I didn’t know. As a result of those conversations I hooked up with a systems engineer (John Walter Russell) who possessed greater statistical skills than I possess and together we developed a calculator revealing the true safe withdrawal rate at all of the various retirement starting-point valuation levels. But I didn’t have that information available to me at the time and so I tried to beg off responding to the question. But those asking it were persistent and eventually I buckled to the pressure. I said that I guessed that the safe withdrawal rate at the top of the bubble was probably something close to 3 percent.

The calculations that I did in development of the calculator showed that the correct answer was 1.6 percent. I was nowhere even close to the mark with my guess of 3 percent. If anyone believed me, I could have hurt that person in a very serious way. A safe withdrawal rate of 3 percent would permit someone with a $1 million portfolio to live the rest of his life on $30,000 spending per year. A safe withdrawal rate of 1.6 percent would only permit spending of $16,000 per year. I obviously view it as important to get retirement planning numbers correct or I never would have advanced my post challenging the numbers in the Buy-and-Hold studies in the first place. So why was I so careless as to venture forth with a number that was nowhere close to the mark?

I fell victim to “anchoring.” Wikipedia explains that: “anchoring is a cognitive bias for an individual to rely too heavily on an initial piece of information offered when making decisions…. During decision making, anchoring occurs when individuals use this initial piece of information to make subsequent judgments. Those objects near the anchor tend to be assimilated toward it and those further away tend to be displaced in the other direction. Once the value of this anchor is set, all future negotiations, arguments, estimates, etc. are discussed in relation to the anchor. This bias occurs when interpreting future information using this anchor. For example, the initial price offered for a used car, set either before or at the start of negotiations, sets an arbitrary focal point for all following discussions. Prices discussed in negotiations that are lower than the anchor may seem reasonable, perhaps even cheap to the buyer, even if said prices are still relatively higher than the actual market value of the car.”

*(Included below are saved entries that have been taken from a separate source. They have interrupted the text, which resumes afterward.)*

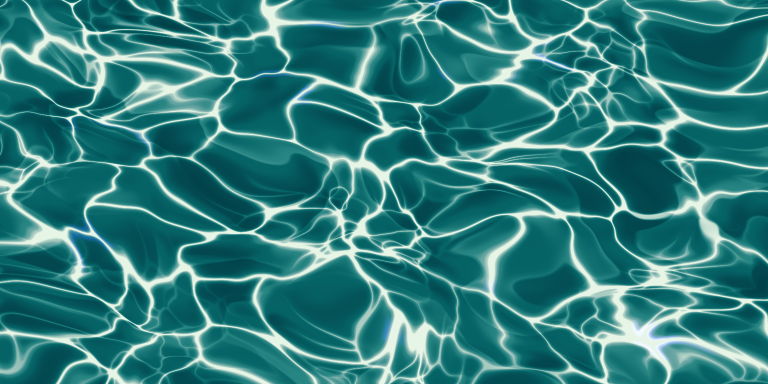
This texture is drawn by a Shadertoy shader. Its source:

```glsl
// Sunlit pool water: a net of bright caustic lines over deep teal.

const vec3 ABYSS = vec3(0.00, 0.22, 0.25);
const vec3 DEEP  = vec3(0.01, 0.28, 0.31);
const vec3 TEAL  = vec3(0.02, 0.39, 0.40);
const vec3 LAGOON = vec3(0.15, 0.52, 0.51);
const vec3 MIST  = vec3(0.41, 0.65, 0.64);
const vec3 PALE  = vec3(0.65, 0.79, 0.75);
const vec3 GLINT = vec3(0.90, 0.96, 0.90);

vec2 hash22(vec2 p) {
    vec3 h = fract(vec3(p.xyx) * vec3(0.1031, 0.1030, 0.0973));
    h += dot(h, h.yzx + 33.33);
    return fract((h.xx + h.yz) * h.zy);
}

float cornerSlope(vec2 cell, vec2 offset) {
    float angle = 6.2832 * hash22(cell + 71.0).x;
    return dot(vec2(cos(angle), sin(angle)), offset);
}

// Gradient noise, roughly -0.7 to 0.7
float gradientNoise(vec2 p) {
    vec2 i = floor(p), f = p - i;
    vec2 u = f * f * f * (f * (f * 6.0 - 15.0) + 10.0);
    vec2 e = vec2(1.0, 0.0);
    return mix(mix(cornerSlope(i, f), cornerSlope(i + e.xy, f - e.xy), u.x),
               mix(cornerSlope(i + e.yx, f - e.yx), cornerSlope(i + e.xx, f - e.xx), u.x), u.y);
}

vec2 warp(vec2 p, float frequency, float amount) {
    vec2 s = p * frequency;
    return p + amount * vec2(gradientNoise(s + 13.7), gradientNoise(s + 47.2));
}

float smoothMin(float a, float b, float k) {
    float h = max(k - abs(a - b), 0.0) / k;
    return min(a, b) - 0.25 * k * h * h;
}

// Distance to the nearest cell wall, with rounded corners
float wallDistance(vec2 p, float rounding) {
    vec2 i = floor(p), f = p - i;
    vec2 home = vec2(0.0), toHome = vec2(8.0);
    for (int y = -1; y <= 1; y++)
    for (int x = -1; x <= 1; x++) {
        vec2 cell = vec2(x, y);
        vec2 r = cell + hash22(i + cell) - f;
        if (dot(r, r) < dot(toHome, toHome)) { toHome = r; home = cell; }
    }
    float d = 1.0;
    for (int y = -2; y <= 2; y++)
    for (int x = -2; x <= 2; x++) {
        vec2 cell = home + vec2(x, y);
        vec2 r = cell + hash22(i + cell) - f;
        vec2 gap = r - toHome;
        if (dot(gap, gap) > 0.0001)
            d = smoothMin(d, dot(0.5 * (toHome + r), normalize(gap)), rounding);
    }
    return max(d, 0.0);
}

// Soft veil, crisp on one side and fading on the other
float veil(float n, float fade) {
    return smoothstep(-0.03, 0.02, n) * exp(-max(n, 0.0) / fade);
}

vec3 waterRamp(float light) {
    vec3 c = mix(ABYSS, DEEP, smoothstep(0.0, 0.16, light));
    c = mix(c, TEAL, smoothstep(0.16, 0.34, light));
    c = mix(c, LAGOON, smoothstep(0.34, 0.50, light));
    c = mix(c, MIST, smoothstep(0.50, 0.65, light));
    c = mix(c, PALE, smoothstep(0.65, 0.80, light));
    return mix(c, GLINT, smoothstep(0.80, 1.0, light));
}

vec3 water(vec2 p) {
    // Slanted, flattened water plane with wavy distortion
    vec2 plane = vec2(p.x + 0.35 * p.y, p.y * (0.9 + 0.2 * p.y)) * vec2(4.8, 7.2);
    vec2 q = warp(warp(plane, 0.6, 0.9), 2.3, 0.17);
    float swell = gradientNoise(plane * 0.45 + 5.3);
    float chop = smoothstep(0.9, 0.1, length(p * vec2(1.0, 1.6)));

    // Mottled depth and drifting veils
    float light = 0.25 + 0.28 * gradientNoise(q * 0.7 + 31.0)
                + 0.17 * gradientNoise(q * 1.9 + 8.0);
    light += 0.24 * veil(gradientNoise(q * 0.9 + 62.0), 0.12) * smoothstep(-0.35, 0.3, swell);

    // Main caustic net, its width and strength varying
    float wall = wallDistance(q, 0.10);
    float width = mix(0.016, 0.046, smoothstep(-0.35, 0.4, gradientNoise(q * 0.8 + 90.0)));
    float power = mix(0.5, 1.05, smoothstep(-0.4, 0.15, gradientNoise(q * 0.55 + 24.0)));
    light += power * exp(-wall / width) + 0.09 * exp(-wall / 0.13);

    // Finer broken net and small rings
    float fineMask = max(smoothstep(-0.05, 0.4, gradientNoise(plane * 0.5 + 17.0)), 0.8 * chop);
    float fineWall = wallDistance(warp(q * 1.7 + 40.0, 0.9, 0.6), 0.12);
    light += 0.55 * fineMask * exp(-fineWall / 0.05);
    float ring = abs(gradientNoise(q * 1.15 + 53.0) - 0.34);
    light += 0.5 * smoothstep(-0.1, 0.3, swell) * exp(-ring / 0.03);

    // Flat pale patches hanging on the net
    float sheet = gradientNoise(q * vec2(0.75, 0.5) + 77.0) - 0.6 * wall;
    float patchMask = smoothstep(0.37, 0.41, sheet);
    light = mix(light, 0.89 + 0.2 * gradientNoise(q * 2.5), patchMask);

    // Faint violet fringes beside a few lines
    float fringe = exp(-pow((wall - 0.05) / 0.025, 2.0))
                 * smoothstep(0.3, 0.45, gradientNoise(plane * 0.9 + 39.0));
    return waterRamp(light) + fringe * vec3(0.06, 0.02, 0.22);
}

void mainImage(out vec4 fragColor, in vec2 fragCoord) {
    // Four samples per pixel smooth the thin lines
    vec3 sum = vec3(0.0);
    for (int k = 0; k < 4; k++) {
        vec2 jitter = vec2(k % 2, k / 2) * 0.5 - 0.25;
        sum += water((fragCoord + jitter) / iResolution.y);
    }
    fragColor = vec4(clamp(sum * 0.25, 0.0, 1.0), 1.0);
}
```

I believed that the Buy-and-Hold numbers were wrong. The logical thing to have done would have been to ignore the process by which those numbers were generated on grounds that it was flawed. But we humans are often placed in circumstances in which we are required to make decisions without having access to all of the information that we need to make them effectively. So we cheat. We tell ourselves that numbers that are not entirely reliable might have some value all the same and act as if those numbers offer reasonable estimates of the realities. We fool ourselves without knowing that that is what we are doing and create trouble for ourselves by coming to believe things that are simply not so.